Ever since school choice programs have existed, opponents have argued these programs do financial harm to tradational public schools.
Our Senior Fellow, Dr. Ben Scafidi, published a study for the Friedman Foundation to address the following question: “If a significant number of students left a public school district for any reason from one year to the next, then is it feasible for the district to reduce some of its expenditures commensurate with the decrease in its student population?”
According to Scafidi: “The answer that comes from analyzing the finances of large and small school districts that lost students is ‘yes.’ Both the large school districts and the small ones were able to reduce the combination of instructional and support expenses at a higher rate than the losses in students. Thus, these costs were variable, even in the short-run.”
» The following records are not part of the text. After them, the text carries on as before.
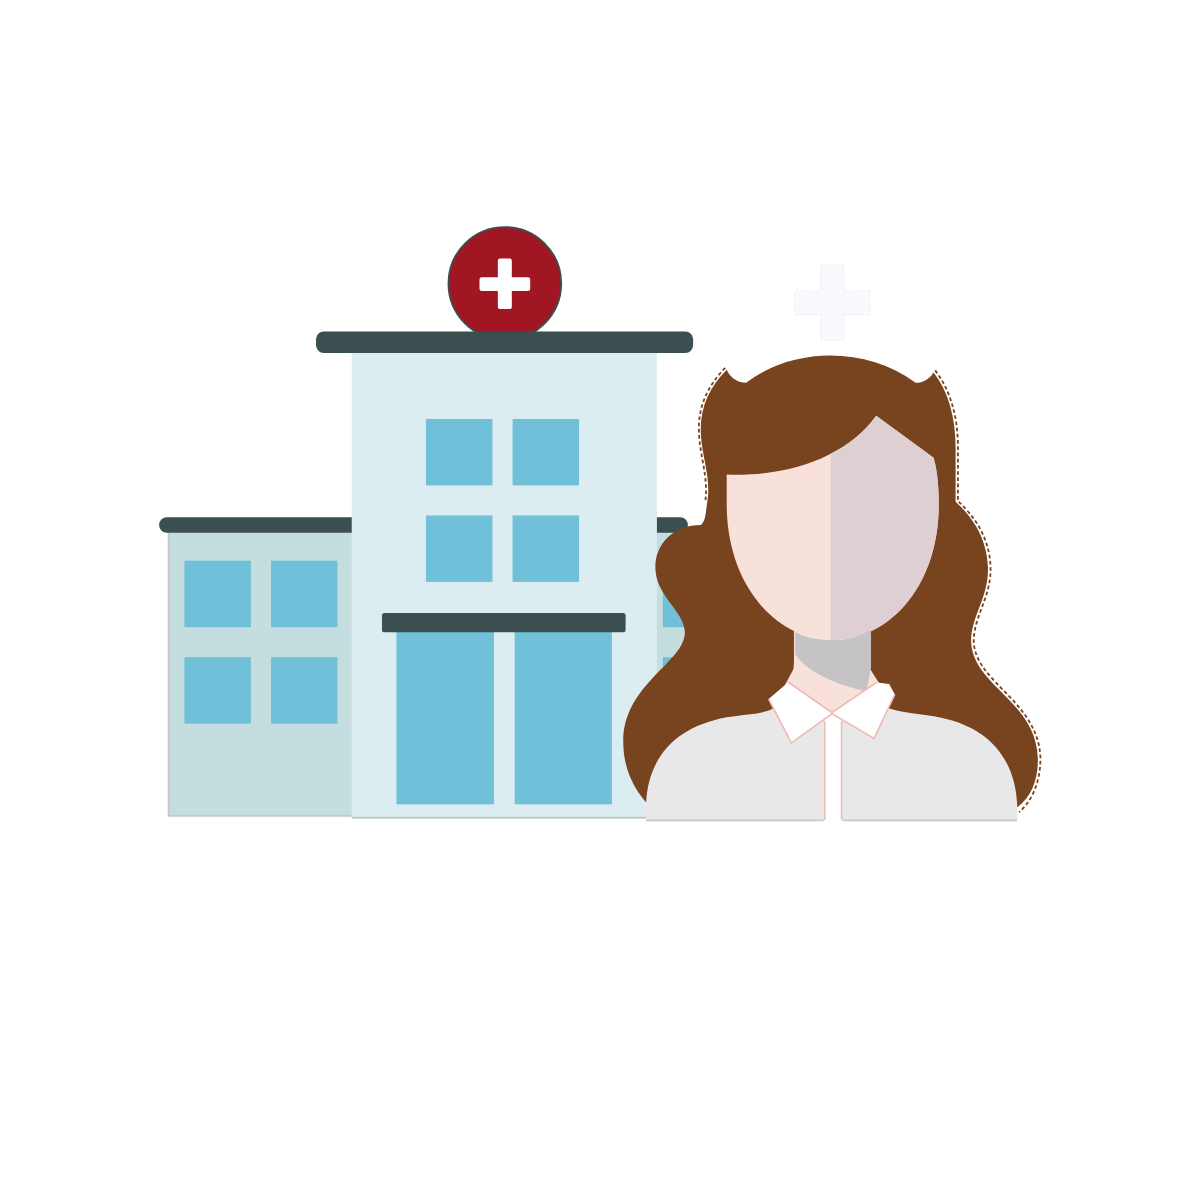
<!DOCTYPE html>
<html lang="en">
<head>
<meta charset="utf-8">
<title>Hospital and nurse</title>
<style>
:root {
  --paper: #ffffff;
  --wall: #dcedf2;
  --wing: #c4dedf;
  --wall-edge: #c3c9cb;
  --roof: #3c4f50;
  --glass: #6fc0d8;
  --sign: #a11623;
  --hair: #78431f;
  --skin: #f7e1da;
  --skin-shade: #ded0d2;
  --neck-shade: #c6c3c6;
  --coat: #e8e8e8;
  --seam: #f0b9b2;
  --badge: #f8fafd;
  --badge-edge: #eceff3;
}
html, body { margin: 0; background: var(--paper); }
body { width: 1200px; height: 1200px; overflow: hidden; }
.artwork { display: block; width: 1200px; height: 1200px; }
.wall { fill: var(--wall); }
.wing { fill: var(--wing); }
.base-line { fill: none; stroke: var(--wall-edge); stroke-width: .7; }
.roof { fill: var(--roof); }
.glass { fill: var(--glass); }
.sign { fill: var(--sign); stroke: var(--roof); stroke-width: .7; }
.white { fill: var(--paper); }
.hair { fill: var(--hair); }
.hair-edge { fill: none; stroke: var(--hair); stroke-width: .7; stroke-dasharray: 1.4 1; }
.skin { fill: var(--skin); }
.skin-shade { fill: var(--skin-shade); }
.neck-shade { fill: var(--neck-shade); }
.coat { fill: var(--coat); }
.seam { fill: none; stroke: var(--seam); stroke-width: .6; }
.badge { fill: var(--badge); stroke: var(--badge-edge); stroke-width: .5; stroke-dasharray: 1.2 .8; }
</style>
</head>
<body>
<svg class="artwork" viewBox="0 0 464 464" role="img" aria-label="A hospital building with a nurse standing in front">
  <defs>
    <rect id="window" width="25.7" height="25.7"/>
    <g id="window-grid">
      <use href="#window"/>
      <use href="#window" x="33.5"/>
      <use href="#window" y="37.3"/>
      <use href="#window" x="33.5" y="37.3"/>
    </g>
    <path id="face-shape" d="M281 183.5C306 184.500 328 176 338.800 160.800L361 177C362.700 183 363 190 363 195C363 227 343.500 247.500 322 247.500C300 247.500 281 226 281 195Z"/>
    <clipPath id="face-clip"><use href="#face-shape"/></clipPath>
  </defs>

  <g id="hospital">
    <g id="left-wing">
      <rect class="wing" x="65.200" y="204" width="72" height="111.500"/>
      <path class="base-line" d="M65.200 206V315.500H136"/>
      <rect class="roof" x="61.500" y="200" width="80" height="6" rx="3"/>
      <use class="glass" href="#window-grid" x="71.300" y="216.800"/>
    </g>
    <g id="right-wing">
      <rect class="wing" x="253" y="204" width="17" height="111.500"/>
      <rect class="roof" x="250" y="200" width="16" height="6" rx="3"/>
      <rect class="glass" x="256.300" y="216.800" width="14" height="25.700"/>
      <rect class="glass" x="256.300" y="254.100" width="14" height="25.700"/>
    </g>
    <g id="main-block">
      <rect class="wall" x="136" y="134" width="118" height="182"/>
      <path class="base-line" d="M136 316.200H254"/>
      <use class="glass" href="#window-grid" x="164.700" y="162"/>
      <rect class="glass" x="153.300" y="243" width="37.700" height="68"/>
      <rect class="glass" x="199" y="243" width="37.600" height="68"/>
      <rect class="roof" x="147.700" y="237" width="94.200" height="7.500" rx="1"/>
    </g>
    <g id="sign">
      <circle class="sign" cx="195.200" cy="109.600" r="21.800"/>
      <path class="white" d="M193.200 100H197.200Q197.900 100 197.900 100.800V107.200H204.100Q205 107.200 205 108V111.700Q205 112.500 204.100 112.500H197.900V118.700Q197.900 119.500 197.200 119.500H193.200Q192.500 119.500 192.500 118.700V112.500H186.300Q185.400 112.500 185.400 111.700V108Q185.400 107.200 186.300 107.200H192.500V100.800Q192.500 100 193.200 100Z"/>
    </g>
    <rect class="roof" x="122.200" y="128.200" width="145.800" height="8.300" rx="3"/>
  </g>

  <g id="nurse">
    <path class="badge" d="M317.300 102.500H326.300V112.600H336.300V121.600H326.300V131.500H317.300V121.600H307.300V112.600H317.300Z"/>
    <g id="hair">
      <path class="hair" d="M281 143C274 150 270.500 158 271 168C271.500 177 275 185 273.500 194C272.700 199 273 201 271 203C260 203 252.500 211 253.500 221C254.500 231 264 236 264.800 244C265.500 256 241 264 241 287C241 297 245 305 250.500 311L300 312H393.500C399 308 401.500 301 401.300 293C400.500 271 376 265 375.500 248C375.500 238 382.500 231 382 219C381.500 207 375 199 369.500 194V173C369.500 161 366.500 151 361 144C359.500 146.500 357 148 354 148C335 134 307 134 288.500 148C285.500 148 282.500 146.500 281 143Z"/>
      <path class="hair-edge" d="M280.400 142.200C273 150 269.700 158 270.300 168C270.800 177 274 185 272.700 194M361.600 143.200C367.500 151 370.400 161 370.400 173V193.700C376 199 382.500 207 383 219C383.400 231 376.500 238 376.500 248C377 264 401.400 271 402.300 293C402.400 302 399 310 394 314"/>
    </g>
    <g id="neck">
      <path class="skin" d="M307 240H322V277L304 265.500Q307 262 307 256Z"/>
      <path class="skin" d="M321 240H336V258L340 265.500L321.500 277Z"/>
      <path class="neck-shade" d="M307.500 244.500Q314 247.800 322 247.600Q330 247.500 336.500 243V266L334 267.500C325 265 313 261 307.500 253Z"/>
    </g>
    <g id="face">
      <use class="skin" href="#face-shape"/>
      <rect class="skin-shade" clip-path="url(#face-clip)" x="321.200" y="155" width="45" height="95"/>
    </g>
    <g id="uniform">
      <path class="coat" d="M249.800 317V311C250.500 293 261 281 281 277.300C290 276 295 276 299 274L321.700 276L344 274C350 276 356 276 364 277.500C383 281.500 392.500 294 393.300 311V317Z"/>
      <path class="skin" d="M303 265.800L321.700 277L341 265.800L336 258H307.200Z"/>
      <path class="neck-shade" d="M307.500 253C313 261 325 265 335 267.400L336.800 258V243.500Q329 248.300 321.500 247.600Q313 247.800 307.500 244.500Z"/>
      <rect class="white" x="318.900" y="276" width="6.500" height="42"/>
      <path class="seam" d="M318.900 279V317M325.400 279V317"/>
      <path class="white" d="M304.800 263.800L321.700 276L306 287.200L297.200 270.300Z"/>
      <path class="white" d="M338.500 263.800L321.700 276L338 285.500L346 268.500L343.800 264.500Z"/>
      <path class="seam" d="M297.200 270.300L306 287.200L321.700 276L338 285.500L346 268.500M304.800 263.800L321.700 275.500L339 263.800"/>
      <path class="base-line" d="M249.800 317.200H318.500M325.700 317.200H393.300"/>
    </g>
  </g>
</svg>
</body>
</html>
The chart below represents the total expenditures of every school system in Georgia stacked on top of each other. The expenditures are color coded, based on the Dr. Scafidi’s research, into variable and fixed costs. The variable costs are color coded blue, while fixed costs are green (capital spending), red (debt service) and gray (other fixed expenditures). Finally, we have highlighted the first $3,152 of spending in each district. This represents the average amount of scholarships awarded by Georgia’s tuition tax credit scholarship program. As you can see, the average amount of the scholarship does not exceed variable costs in any of Georgia’s school systems.
This is exactly what Dr. Scafidi argues here.
Interested in the details for your school system? Go to this site and select the tab at the top labeled “Fixed and Variable Exp.”
The Georgia Public Policy Foundation is something that I am proud to be a part of today. The research conducted by education groups like yours is invaluable in helping form opinions and allowing people to reach conclusions that ultimately help them make the right decisions.